The pulverized coal (PC) plant modeled below produces both electricity and warm water for district heating (DH). This plant uses a high efficiency double reheat supercritical steam cycle with nine feedwater heaters. The high pressure turbine inlet conditions are 4050 psi/1080°F (279 bar/582°C), the first reheat conditions are 1150 psi/1110°F (79 bar/599°C), the second reheat conditions are 360 psi/1110°F (25 bar/599°C), and the condenser pressure is 0.7 psi (48 mbar). With these steam conditions, the plant has a gross output of674 MWe, a net output of 552 MWe, a net LHV efficiency of 30%, and is heating 9800 tonnes/hr of water to 90°C. For comparison, a similar plant without a CO2 capturing system would yield a net LHV efficiency of 42%. When equipped with a conventional MEA-based CO2 capturing system without DH heat recovery, such a plant would have a net LHV efficiency of 31%.

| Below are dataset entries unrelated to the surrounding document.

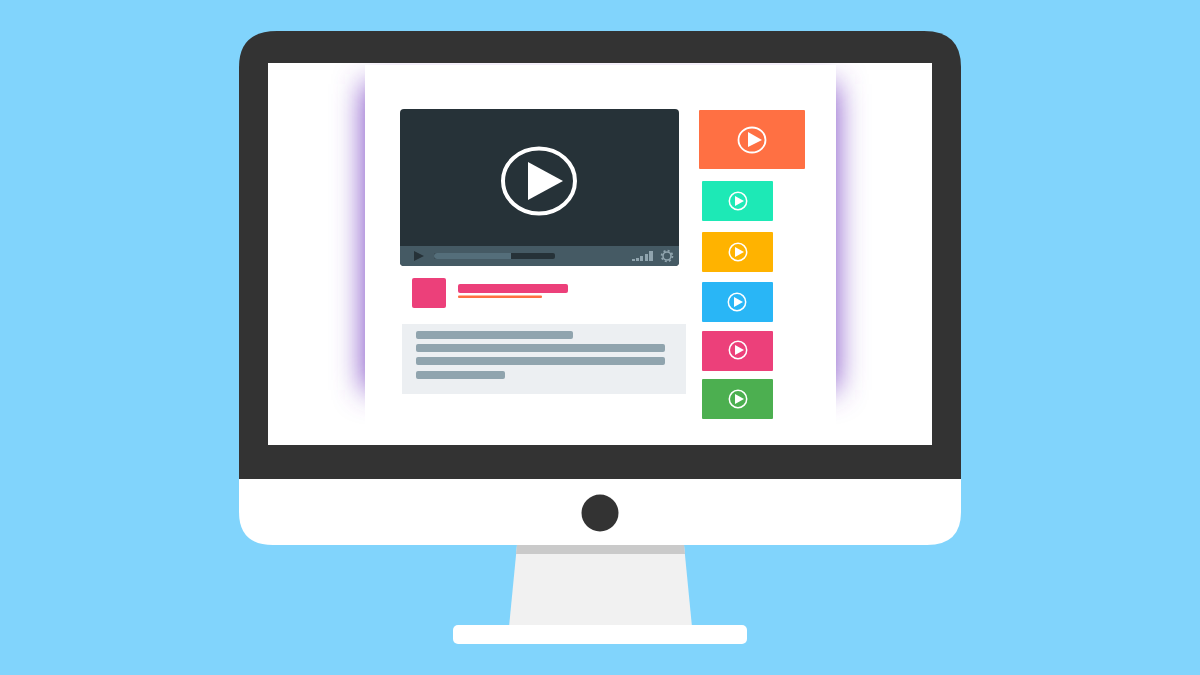
<!DOCTYPE html>
<html lang="en">
<head>
<meta charset="utf-8">
<title>Video page on a desktop monitor</title>
<style>
:root {
  --sky: #81d4fc;
  --bezel: #333333;
  --white: #ffffff;
  --stand: #f1f1f1;
  --stand-shade: #cacaca;
  --glow: #7a45c4;
  --player: #263238;
  --controls: #455a64;
  --progress: #546e7a;
  --icon: #90a4ae;
  --panel: #eceff2;
  --pink: #ec407a;
  --orange: #ff7043;
  --mint: #1de9b6;
  --amber: #ffb300;
  --blue: #29b6f6;
  --green: #4caf50;
}
html, body { margin: 0; height: 100%; overflow: hidden; background: var(--sky); }
.illustration { display: block; width: 1200px; height: 675px; }
.white { fill: var(--white); }
.bezel { fill: var(--bezel); }
.stand { fill: var(--stand); }
.stand-shade { fill: var(--stand-shade); }
.glow { fill: var(--glow); }
.player { fill: var(--player); }
.controls { fill: var(--controls); }
.progress { fill: var(--progress); }
.icon { fill: var(--icon); }
.gear { fill: none; stroke: var(--icon); }
.panel { fill: var(--panel); }
.pink { fill: var(--pink); }
.orange { fill: var(--orange); }
.mint { fill: var(--mint); }
.amber { fill: var(--amber); }
.blue { fill: var(--blue); }
.green { fill: var(--green); }
.ring { fill: none; stroke: var(--white); }
</style>
</head>
<body>
<svg class="illustration" viewBox="0 0 1200 675" role="img" aria-label="Desktop monitor showing a video page">
  <defs>
    <filter id="soft-glow" x="-20%" y="-20%" width="140%" height="140%">
      <feGaussianBlur stdDeviation="15"/>
    </filter>
    <clipPath id="screen-area"><rect x="268" y="63" width="664" height="382"/></clipPath>
    <clipPath id="player-area"><rect x="400" y="109" width="279" height="157" rx="4"/></clipPath>
    <g id="thumb-play">
      <circle class="ring" r="8.7" stroke-width="1.5"/>
      <polygon class="white" points="-3,-5 6,0 -3,5"/>
    </g>
  </defs>

  <g id="stand">
    <polygon class="stand" points="517,545 684,545 692,627 509,627"/>
    <polygon class="stand-shade" points="517,545 684,545 685,554 516,554"/>
    <rect class="white" x="453" y="625" width="294" height="19" rx="5"/>
  </g>

  <g id="monitor">
    <path class="bezel" d="M239 480V67Q239 31 277 31H924Q961 31 961 67V480Z"/>
    <path class="white" d="M239 479H961V512Q961 545 927 545H273Q239 545 239 512Z"/>
    <circle class="bezel" cx="600" cy="513" r="18.5"/>
    <rect class="white" x="268" y="63" width="664" height="382"/>
  </g>

  <g id="web-page" clip-path="url(#screen-area)">
    <rect class="glow" x="364" y="84" width="472" height="306" filter="url(#soft-glow)"/>
    <rect class="white" x="365" y="65" width="471" height="380"/>

    <g id="video-player" clip-path="url(#player-area)">
      <rect class="player" x="400" y="109" width="279" height="157"/>
      <rect class="controls" x="400" y="246" width="279" height="20"/>
      <ellipse class="ring" cx="539" cy="181" rx="36" ry="32.5" stroke-width="4"/>
      <polygon class="white" points="528,162 563,181 528,200"/>
      <polygon class="player" points="414,251 424,256 414,261"/>
      <rect class="player" x="434" y="253" width="121" height="6" rx="2"/>
      <path class="progress" d="M437 253H511V259H437Q434 259 434 256T437 253Z"/>
      <g id="volume" class="icon">
        <rect x="632" y="259" width="3" height="2"/>
        <rect x="636" y="258" width="3" height="3"/>
        <rect x="640" y="256" width="3" height="5"/>
        <rect x="645" y="254" width="3" height="7"/>
        <rect x="649" y="251" width="4" height="10"/>
      </g>
      <g id="settings" class="gear">
        <circle cx="667" cy="256" r="4" stroke-width="1.6"/>
        <circle cx="667" cy="256" r="5.4" stroke-width="1.8" stroke-dasharray="2 2.24"/>
      </g>
    </g>

    <g id="channel">
      <rect class="pink" x="412" y="278" width="34" height="30" rx="2"/>
      <rect class="pink" x="458" y="284" width="110" height="9" rx="2"/>
      <rect class="orange" x="458" y="295.5" width="84" height="2.5" rx="1"/>
    </g>

    <g id="description">
      <rect class="panel" x="402" y="324" width="284" height="70"/>
      <g class="icon">
        <rect x="416" y="331" width="157" height="8" rx="2"/>
        <rect x="416" y="344" width="249" height="8" rx="2"/>
        <rect x="416" y="357" width="249" height="8" rx="2"/>
        <rect x="416" y="371" width="89" height="8" rx="2"/>
      </g>
    </g>

    <g id="up-next">
      <rect class="orange" x="699" y="110" width="106" height="59" rx="1"/>
      <ellipse class="ring" cx="752" cy="140" rx="13.5" ry="12.5" stroke-width="1.8"/>
      <polygon class="white" points="748,132 762,140 748,147"/>
      <rect class="mint" x="702" y="181" width="71" height="40" rx="1"/>
      <use href="#thumb-play" x="738" y="201"/>
      <rect class="amber" x="702" y="232" width="71" height="40" rx="1"/>
      <use href="#thumb-play" x="738" y="252"/>
      <rect class="blue" x="702" y="282" width="71" height="40" rx="1"/>
      <use href="#thumb-play" x="737" y="302"/>
      <rect class="pink" x="702" y="331" width="71" height="40" rx="1"/>
      <use href="#thumb-play" x="738" y="350"/>
      <rect class="green" x="702" y="379" width="71" height="40" rx="1"/>
      <use href="#thumb-play" x="738" y="399"/>
    </g>
  </g>
</svg>
</body>
</html>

Since this plant burns coal, an Electrostatic Precipitator and a Flue Gas Desulfurization unit have been added to the flue gas stream to limit particulate and SOx emissions, respectively. The plant also has a CO2 capture system utilizing an amine-based chemical absorption process to separate the 90% of the CO2 from the other components of the exhaust stream. During the separation process, a substantial amount of low-grade heat is rejected to cooling sources. The temperatures at which much of this heat is rejected are too low to make it useful for power generation, but, in some cases, they are high enough to be used to heat DH water. Approximately 52% of the heat used for DH is recovered from the CO2 separation process. Once separated, the CO2 is compressed to 2200 psia (152 bar) for delivery to its final destination.
CO2 Capture Component